Content starts

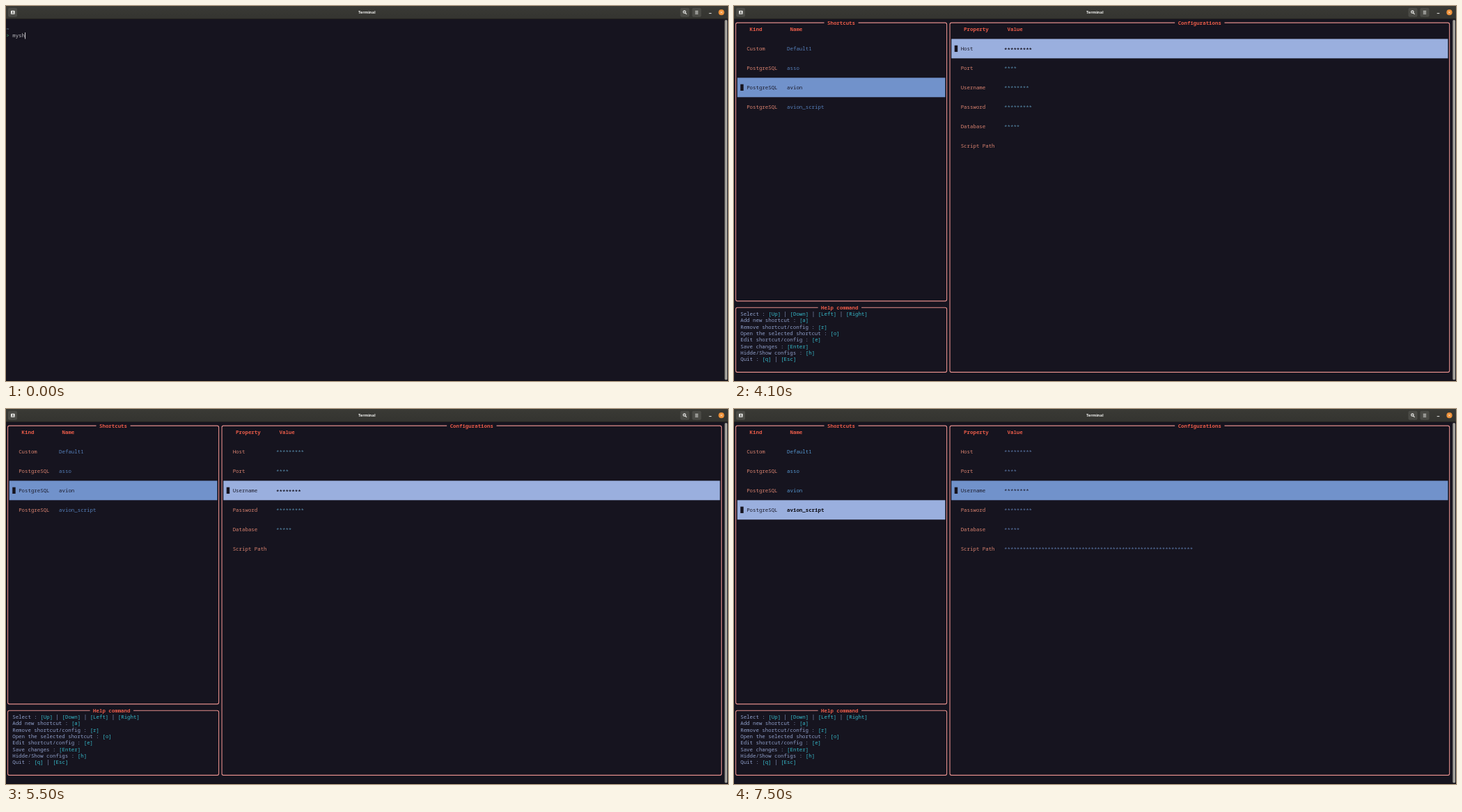
Recreate the animation shown at these times as an HTML page with a canvas. Size 1037x540 px, loop 8 s.

```html
<!DOCTYPE html>
<html lang="en">
<head>
<meta charset="utf-8">
<title>Terminal</title>
<style>
html, body { margin: 0; width: 100%; height: 100%; overflow: hidden; background: #16141f; }
canvas { display: block; }
</style>
</head>
<body>
<canvas id="stage" width="1037" height="540"></canvas>
<script>
const ctx = document.getElementById('stage').getContext('2d');
const LOOP = 8000;
const CELL_W = 4.457, ROW_H = 9.32, LEFT = 0.3, TOP = 19.45;
const MONO = '"Noto Sans Mono", "DejaVu Sans Mono", monospace';
const COLOR = {
  bg: '#16141f', ink: '#1b1a29', border: '#e28d8b', title: '#e75b49', label: '#d9826f',
  name: '#5495ce', dimName: '#557fb9', value: '#5689a8', dimValue: '#5a76a5',
  help: '#8f9fca', key: '#36b9c9', active: '#9aafde', passive: '#7192cb'
};
const SHORTCUTS = [['Custom', 'Default1'], ['PostgreSQL', 'asso'],
  ['PostgreSQL', 'avion'], ['PostgreSQL', 'avion_script']];
const PROPERTIES = ['Host', 'Port', 'Username', 'Password', 'Database', 'Script Path'];
const LENGTHS = [[27], [9, 4, 8, 9, 4, 0], [9, 4, 8, 9, 5, 0], [9, 4, 8, 9, 5, 61]];
const HELP = ['Select : [Up] | [Down] | [Left] | [Right]', 'Add new shortcut : [a]',
  'Remove shortcut/config : [r]', 'Open the selected shortcut : [o]',
  'Edit shortcut/config : [e]', 'Save changes : [Enter]',
  'Hidde/Show configs : [h]', 'Quit : [q] | [Esc]'];

// Each entry: start time, selected shortcut, selected property, focused panel
const STEPS = [
  [1000, 0, 0, 'left'], [3100, 1, 0, 'left'], [3600, 2, 0, 'left'],
  [4100, 2, 0, 'right'], [4400, 2, 1, 'right'], [4600, 2, 2, 'right'],
  [4800, 2, 3, 'right'], [5000, 2, 4, 'right'], [5300, 2, 3, 'right'],
  [5500, 2, 2, 'right'], [5900, 2, 2, 'left'], [6300, 3, 2, 'left'],
  [6700, 2, 2, 'left'], [7500, 3, 2, 'left']
];

const colX = col => LEFT + col * CELL_W;
const rowY = row => TOP + row * ROW_H;
const midY = row => rowY(row + 0.5);

function rect(x, y, w, h, color) {
  ctx.fillStyle = color;
  ctx.fillRect(x, y, w, h);
}

function roundRect(x, y, w, h, r, color) {
  ctx.fillStyle = color;
  ctx.beginPath();
  ctx.roundRect(x, y, w, h, r);
  ctx.fill();
}

function line(color, width, ...points) {
  ctx.strokeStyle = color;
  ctx.lineWidth = width;
  ctx.beginPath();
  points.forEach(([x, y]) => ctx.lineTo(x, y));
  ctx.stroke();
}

function write(text, col, row, color, bold = false, shift = 0) {
  ctx.font = `${bold ? 'bold ' : ''}${CELL_W / 0.6}px ${MONO}`;
  ctx.textAlign = 'left';
  ctx.fillStyle = color;
  ctx.fillText(text, colX(col), midY(row) + 2.6 + shift);
}

function titleBar() {
  const shade = ctx.createLinearGradient(0, 0, 0, 18);
  shade.addColorStop(0, '#3a3a35');
  shade.addColorStop(1, '#343430');
  rect(0, 0, 1037, 18.5, shade);
  rect(0, 18, 1037, 1, '#22211f');
  for (const x of [3, 968.5, 985.5]) roundRect(x, 2.7, 13, 13, 2, '#4b4b46');

  ctx.font = 'bold 5.6px "Open Sans", "Noto Sans", sans-serif';
  ctx.textAlign = 'center';
  ctx.fillStyle = '#f2f2f0';
  ctx.fillText('Terminal', 518.3, 11.2);

  roundRect(7, 6.8, 5.6, 5, 0.6, '#f0f0ee');
  rect(8.9, 7.8, 1.8, 1.8, '#4b4b46');
  rect(8, 10.4, 3.6, 0.6, '#4b4b46');

  ctx.strokeStyle = '#f0f0ee';
  ctx.lineWidth = 1.1;
  ctx.beginPath();
  ctx.arc(974.4, 8.6, 1.7, 0, Math.PI * 2);
  ctx.stroke();
  line('#f0f0ee', 1.2, [975.6, 9.8], [977.6, 11.8]);
  for (const y of [7.4, 9.3, 11.2]) line('#e6e6e3', 0.9, [989.8, y], [994.2, y]);
  line('#e6e6e3', 1, [1009.7, 10.6], [1013.3, 10.6]);

  ctx.fillStyle = '#ee9139';
  ctx.beginPath();
  ctx.arc(1027.5, 9.2, 4.1, 0, Math.PI * 2);
  ctx.fill();
  line('#fff0dc', 0.8, [1026.1, 7.8], [1028.9, 10.6]);
  line('#fff0dc', 0.8, [1028.9, 7.8], [1026.1, 10.6]);
}

function scrollBar() {
  rect(1031, 19, 6, 521, '#1f1d25');
  roundRect(1032.4, 20, 3.6, 518.5, 1.8, '#a5a39d');
  rect(0, 539, 1037, 1, '#100e17');
}

function panel(col0, row0, col1, row1, title, titleCol) {
  const x = colX(col0 + 0.5), y = midY(row0);
  ctx.strokeStyle = COLOR.border;
  ctx.lineWidth = 1.1;
  ctx.beginPath();
  ctx.roundRect(x, y, colX(col1 + 0.5) - x, midY(row1) - y, 2.3);
  ctx.stroke();
  rect(colX(titleCol - 1), y - 2, (title.length + 2) * CELL_W, 4, COLOR.bg);
  write(title, titleCol, row0, COLOR.title, true);
}

function highlight(col0, col1, row, focused) {
  const x = colX(col0), y = rowY(row - 1);
  rect(x, y, colX(col1) - x, ROW_H * 3, focused ? COLOR.active : COLOR.passive);
  rect(colX(col0 + 1), rowY(row), CELL_W, ROW_H, COLOR.bg);
}

function help() {
  panel(0, 44, 68, 54, 'Help command', 28);
  HELP.forEach((text, i) => {
    let col = 2;
    for (const part of text.split(/(\[\w+\])/)) {
      write(part, col, 45 + i, part.startsWith('[') ? COLOR.key : COLOR.help);
      col += part.length;
    }
  });
}

function shortcuts(selected, focused) {
  panel(0, 0, 68, 43, 'Shortcuts', 30);
  write('Kind', 5, 1, COLOR.title, true);
  write('Name', 18, 1, COLOR.title, true);
  SHORTCUTS.forEach(([kind, name], i) => {
    const row = 4 + i * 3, on = i === selected;
    if (on) highlight(1, 68, row, focused);
    write(kind, 4, row, on ? COLOR.ink : COLOR.label);
    write(name, 17, row, on ? (focused ? '#0c0c14' : COLOR.ink) : focused ? COLOR.name : COLOR.dimName, on && focused);
  });
}

function configurations(shortcut, selected, focused, warm) {
  const custom = shortcut === 0, valueCol = custom ? 89 : 87;
  panel(69, 0, 230, 54, 'Configurations', 143);
  write('Property', 74, 1, COLOR.title, true);
  write('Value', valueCol + 1, 1, COLOR.title, true);
  const idle = warm ? COLOR.label : focused ? COLOR.value : COLOR.dimValue;
  (custom ? ['Shell Command'] : PROPERTIES).forEach((label, i) => {
    const row = 4 + i * 3, on = i === selected;
    if (on) highlight(70, 230, row, focused);
    write(label, 73, row, on ? COLOR.ink : COLOR.label);
    write('*'.repeat(LENGTHS[shortcut][i]), valueCol, row, on ? COLOR.ink : idle, on && focused, 1.4);
  });
}

function prompt(time) {
  if (time >= 900) return;
  const command = time < 300 ? 'mysh' : 'myshortcuts ';
  const entered = time >= 800;
  write('~', 0, 1, '#7c9fb0');
  write('>', 0, 2, '#3d9f68');
  write(command, 2, 2, '#b9b8bd');
  rect(entered ? 1 : colX(2 + command.length), rowY(entered ? 3 : 2), 1, ROW_H, '#d0cfd2');
}

function draw(time) {
  rect(0, 0, 1037, 540, COLOR.bg);
  titleBar();
  scrollBar();
  const step = STEPS.findLast(([start]) => time >= start);
  if (!step) return prompt(time);
  const [, shortcut, property, focus] = step;
  shortcuts(shortcut, focus === 'left');
  configurations(shortcut, property, focus === 'right', time >= 3100 && time < 3200);
  help();
}

function tick() {
  draw(performance.now() % LOOP);
  requestAnimationFrame(tick);
}
tick();
</script>
</body>
</html>
```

Content ends

**HOW TO COMPLETE THIS TASK**
Whenever a line of the material above contains the string "colX", copy that line out.

**SOLUTION FOR THIS PROBLEM**
const colX = col => LEFT + col * CELL_W;
  ctx.fillText(text, colX(col), midY(row) + 2.6 + shift);
  const x = colX(col0 + 0.5), y = midY(row0);
  ctx.roundRect(x, y, colX(col1 + 0.5) - x, midY(row1) - y, 2.3);
  rect(colX(titleCol - 1), y - 2, (title.length + 2) * CELL_W, 4, COLOR.bg);
  const x = colX(col0), y = rowY(row - 1);
  rect(x, y, colX(col1) - x, ROW_H * 3, focused ? COLOR.active : COLOR.passive);
  rect(colX(col0 + 1), rowY(row), CELL_W, ROW_H, COLOR.bg);
  rect(entered ? 1 : colX(2 + command.length), rowY(entered ? 3 : 2), 1, ROW_H, '#d0cfd2');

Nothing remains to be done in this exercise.